Rumors hint that Google has accomplished quantum supremacy
Reports suggest a quantum computer has surpassed standard computers on a specific type of calculation
A leaked paper suggests that Google has achieved a milestone known as quantum supremacy, using a quantum computer to perform a calculation that couldn’t be achieved even with the world’s most powerful supercomputers.
It’s a hotly anticipated goal, and one intended to mark the beginning of a new era of quantum computation (SN: 6/29/17). But it’s also largely symbolic: The calculation in question serves no practical purpose and is designed to be difficult for classical computers, standard computers that are not rooted in quantum physics.
On September 20, the Financial Times reported that a scientific paper, briefly published on a NASA website before being removed, claims that Google has built a quantum computer that achieved quantum supremacy. It’s a benchmark that the company’s quantum researchers, led by physicist John Martinis of the University of California, Santa Barbara, have set their sights on for years (SN: 3/5/18). An apparent plain-text version of the paper, posted anonymously on the site Pastebin, has since been circulating among scientists and on Twitter. A spokesperson for Google declined to comment to Science News.

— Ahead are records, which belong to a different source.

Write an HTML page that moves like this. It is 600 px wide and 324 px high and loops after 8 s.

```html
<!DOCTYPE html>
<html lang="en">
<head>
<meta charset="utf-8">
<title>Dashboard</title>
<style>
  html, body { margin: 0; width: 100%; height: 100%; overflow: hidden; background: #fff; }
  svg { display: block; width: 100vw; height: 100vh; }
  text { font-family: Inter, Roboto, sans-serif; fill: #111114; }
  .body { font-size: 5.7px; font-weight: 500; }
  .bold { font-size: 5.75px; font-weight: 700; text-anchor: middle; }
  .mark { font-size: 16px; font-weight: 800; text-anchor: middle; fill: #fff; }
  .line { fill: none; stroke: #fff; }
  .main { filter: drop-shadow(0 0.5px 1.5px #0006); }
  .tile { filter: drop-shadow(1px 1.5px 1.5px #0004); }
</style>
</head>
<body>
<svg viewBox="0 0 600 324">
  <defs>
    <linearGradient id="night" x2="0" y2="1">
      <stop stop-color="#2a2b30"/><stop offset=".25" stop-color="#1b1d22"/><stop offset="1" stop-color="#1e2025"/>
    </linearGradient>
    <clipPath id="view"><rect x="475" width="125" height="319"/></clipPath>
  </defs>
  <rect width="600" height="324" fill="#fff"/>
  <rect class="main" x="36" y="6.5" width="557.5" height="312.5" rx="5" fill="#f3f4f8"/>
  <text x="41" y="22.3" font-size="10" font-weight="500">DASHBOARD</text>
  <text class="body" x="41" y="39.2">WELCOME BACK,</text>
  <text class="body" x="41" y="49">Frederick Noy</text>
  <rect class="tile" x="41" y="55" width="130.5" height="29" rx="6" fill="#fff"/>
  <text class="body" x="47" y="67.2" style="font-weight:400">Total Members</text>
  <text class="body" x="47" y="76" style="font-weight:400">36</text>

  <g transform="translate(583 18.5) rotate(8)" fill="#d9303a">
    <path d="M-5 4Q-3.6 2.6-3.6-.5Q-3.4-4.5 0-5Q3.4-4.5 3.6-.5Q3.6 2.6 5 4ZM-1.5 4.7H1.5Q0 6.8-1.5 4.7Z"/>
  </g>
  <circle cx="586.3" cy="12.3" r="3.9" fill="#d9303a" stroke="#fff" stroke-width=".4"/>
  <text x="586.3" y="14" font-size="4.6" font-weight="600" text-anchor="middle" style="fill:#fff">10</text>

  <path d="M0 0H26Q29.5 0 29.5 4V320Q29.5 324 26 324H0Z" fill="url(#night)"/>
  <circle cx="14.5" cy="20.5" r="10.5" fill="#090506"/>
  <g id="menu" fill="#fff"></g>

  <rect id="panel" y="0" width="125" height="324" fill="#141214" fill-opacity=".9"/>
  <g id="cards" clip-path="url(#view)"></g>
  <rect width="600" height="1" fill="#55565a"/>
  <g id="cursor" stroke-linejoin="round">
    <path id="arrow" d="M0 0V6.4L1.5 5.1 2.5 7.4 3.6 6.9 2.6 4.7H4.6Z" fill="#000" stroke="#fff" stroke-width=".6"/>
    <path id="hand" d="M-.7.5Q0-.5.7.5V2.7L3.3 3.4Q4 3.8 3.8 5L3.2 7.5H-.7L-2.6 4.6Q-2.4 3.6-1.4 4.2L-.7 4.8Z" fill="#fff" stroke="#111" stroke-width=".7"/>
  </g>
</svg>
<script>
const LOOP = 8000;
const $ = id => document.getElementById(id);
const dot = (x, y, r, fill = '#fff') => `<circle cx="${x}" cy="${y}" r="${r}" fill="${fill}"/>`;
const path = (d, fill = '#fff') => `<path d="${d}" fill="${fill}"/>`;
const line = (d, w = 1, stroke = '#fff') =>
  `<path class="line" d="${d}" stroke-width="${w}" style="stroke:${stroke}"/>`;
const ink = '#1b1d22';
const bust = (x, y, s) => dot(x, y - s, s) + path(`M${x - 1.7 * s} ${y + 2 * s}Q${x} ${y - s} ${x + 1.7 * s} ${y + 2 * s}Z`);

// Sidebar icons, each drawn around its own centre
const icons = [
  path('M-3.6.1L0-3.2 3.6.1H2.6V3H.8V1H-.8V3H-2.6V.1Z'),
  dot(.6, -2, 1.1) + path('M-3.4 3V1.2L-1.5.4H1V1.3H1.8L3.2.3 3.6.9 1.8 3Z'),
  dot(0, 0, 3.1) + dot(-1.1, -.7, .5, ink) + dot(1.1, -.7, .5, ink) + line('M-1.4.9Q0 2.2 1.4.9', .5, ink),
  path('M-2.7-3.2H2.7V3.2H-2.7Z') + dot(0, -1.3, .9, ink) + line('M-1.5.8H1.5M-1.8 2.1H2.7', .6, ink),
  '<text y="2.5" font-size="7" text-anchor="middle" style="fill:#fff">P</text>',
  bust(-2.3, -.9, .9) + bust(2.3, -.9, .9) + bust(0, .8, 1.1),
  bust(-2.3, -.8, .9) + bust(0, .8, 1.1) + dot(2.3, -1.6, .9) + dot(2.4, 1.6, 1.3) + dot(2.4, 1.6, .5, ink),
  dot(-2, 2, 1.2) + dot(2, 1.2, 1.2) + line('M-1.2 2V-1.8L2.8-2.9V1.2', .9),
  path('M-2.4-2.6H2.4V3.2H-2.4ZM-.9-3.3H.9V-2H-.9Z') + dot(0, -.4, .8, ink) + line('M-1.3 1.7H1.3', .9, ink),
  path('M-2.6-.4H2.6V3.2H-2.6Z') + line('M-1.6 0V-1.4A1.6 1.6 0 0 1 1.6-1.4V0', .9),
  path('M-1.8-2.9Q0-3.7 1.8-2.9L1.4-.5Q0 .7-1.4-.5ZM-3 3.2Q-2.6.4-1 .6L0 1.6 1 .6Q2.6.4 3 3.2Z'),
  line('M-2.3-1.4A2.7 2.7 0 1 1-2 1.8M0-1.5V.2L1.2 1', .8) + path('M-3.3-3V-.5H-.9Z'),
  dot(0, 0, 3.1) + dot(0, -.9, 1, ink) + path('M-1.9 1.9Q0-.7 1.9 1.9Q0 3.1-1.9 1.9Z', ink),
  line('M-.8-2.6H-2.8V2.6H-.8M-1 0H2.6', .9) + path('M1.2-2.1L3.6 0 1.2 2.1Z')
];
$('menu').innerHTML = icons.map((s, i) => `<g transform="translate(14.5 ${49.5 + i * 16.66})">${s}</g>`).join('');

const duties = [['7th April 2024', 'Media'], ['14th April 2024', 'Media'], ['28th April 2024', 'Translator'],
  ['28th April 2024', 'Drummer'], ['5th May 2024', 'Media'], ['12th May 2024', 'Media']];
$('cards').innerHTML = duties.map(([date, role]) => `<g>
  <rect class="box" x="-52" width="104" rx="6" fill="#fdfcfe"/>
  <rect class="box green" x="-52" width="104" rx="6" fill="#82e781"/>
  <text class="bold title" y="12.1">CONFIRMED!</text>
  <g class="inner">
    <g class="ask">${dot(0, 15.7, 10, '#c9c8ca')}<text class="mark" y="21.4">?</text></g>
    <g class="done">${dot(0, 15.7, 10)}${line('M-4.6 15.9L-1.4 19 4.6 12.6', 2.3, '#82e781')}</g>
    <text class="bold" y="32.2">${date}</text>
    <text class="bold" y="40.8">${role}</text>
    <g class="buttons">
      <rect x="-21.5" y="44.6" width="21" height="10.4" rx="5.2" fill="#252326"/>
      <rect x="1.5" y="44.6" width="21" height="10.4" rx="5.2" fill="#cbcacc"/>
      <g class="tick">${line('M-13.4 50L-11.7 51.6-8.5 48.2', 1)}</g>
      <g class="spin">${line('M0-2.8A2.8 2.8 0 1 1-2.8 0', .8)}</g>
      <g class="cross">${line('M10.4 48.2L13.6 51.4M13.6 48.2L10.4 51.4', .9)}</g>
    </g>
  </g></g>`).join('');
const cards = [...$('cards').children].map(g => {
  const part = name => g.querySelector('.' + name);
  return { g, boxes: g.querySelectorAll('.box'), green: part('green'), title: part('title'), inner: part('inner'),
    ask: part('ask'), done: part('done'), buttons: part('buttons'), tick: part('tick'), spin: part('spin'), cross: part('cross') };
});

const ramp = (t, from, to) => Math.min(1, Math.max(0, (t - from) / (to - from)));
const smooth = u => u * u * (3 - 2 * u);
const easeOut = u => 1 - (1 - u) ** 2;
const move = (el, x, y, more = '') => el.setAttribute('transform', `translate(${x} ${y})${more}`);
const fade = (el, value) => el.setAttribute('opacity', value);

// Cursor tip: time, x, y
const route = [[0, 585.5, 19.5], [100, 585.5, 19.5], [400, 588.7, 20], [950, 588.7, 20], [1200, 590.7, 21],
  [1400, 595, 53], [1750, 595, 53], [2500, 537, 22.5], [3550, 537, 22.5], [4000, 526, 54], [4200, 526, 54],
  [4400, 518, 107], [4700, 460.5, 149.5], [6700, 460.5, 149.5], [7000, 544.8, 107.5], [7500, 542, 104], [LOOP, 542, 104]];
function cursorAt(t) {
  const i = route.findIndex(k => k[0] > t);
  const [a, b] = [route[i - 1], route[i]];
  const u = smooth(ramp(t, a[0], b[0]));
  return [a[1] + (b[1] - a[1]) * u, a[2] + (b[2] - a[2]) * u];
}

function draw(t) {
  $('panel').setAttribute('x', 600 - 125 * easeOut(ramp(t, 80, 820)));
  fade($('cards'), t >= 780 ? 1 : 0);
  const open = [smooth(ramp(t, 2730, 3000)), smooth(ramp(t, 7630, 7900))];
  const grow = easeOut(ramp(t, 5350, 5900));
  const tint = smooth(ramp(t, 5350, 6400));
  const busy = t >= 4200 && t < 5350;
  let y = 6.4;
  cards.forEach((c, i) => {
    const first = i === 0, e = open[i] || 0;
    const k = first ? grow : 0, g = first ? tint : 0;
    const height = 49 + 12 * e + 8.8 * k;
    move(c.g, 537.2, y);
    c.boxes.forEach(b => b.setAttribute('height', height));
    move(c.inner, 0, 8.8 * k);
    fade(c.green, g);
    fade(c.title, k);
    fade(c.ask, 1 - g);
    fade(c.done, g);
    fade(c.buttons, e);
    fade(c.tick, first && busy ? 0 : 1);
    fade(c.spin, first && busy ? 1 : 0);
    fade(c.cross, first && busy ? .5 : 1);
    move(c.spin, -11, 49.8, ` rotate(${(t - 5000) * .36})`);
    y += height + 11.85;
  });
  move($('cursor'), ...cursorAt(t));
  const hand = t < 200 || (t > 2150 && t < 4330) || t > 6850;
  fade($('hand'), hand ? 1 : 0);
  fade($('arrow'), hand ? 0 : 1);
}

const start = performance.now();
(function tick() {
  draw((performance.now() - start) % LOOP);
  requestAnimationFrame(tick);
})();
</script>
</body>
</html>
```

According to the Pastebin version of the paper, Google created a quantum computer named Sycamore with 54 quantum bits called qubits, 53 of which were functional. The researchers used it to perform a series of operations in 200 seconds that would take a supercomputer about 10,000 years to complete. (...) Read More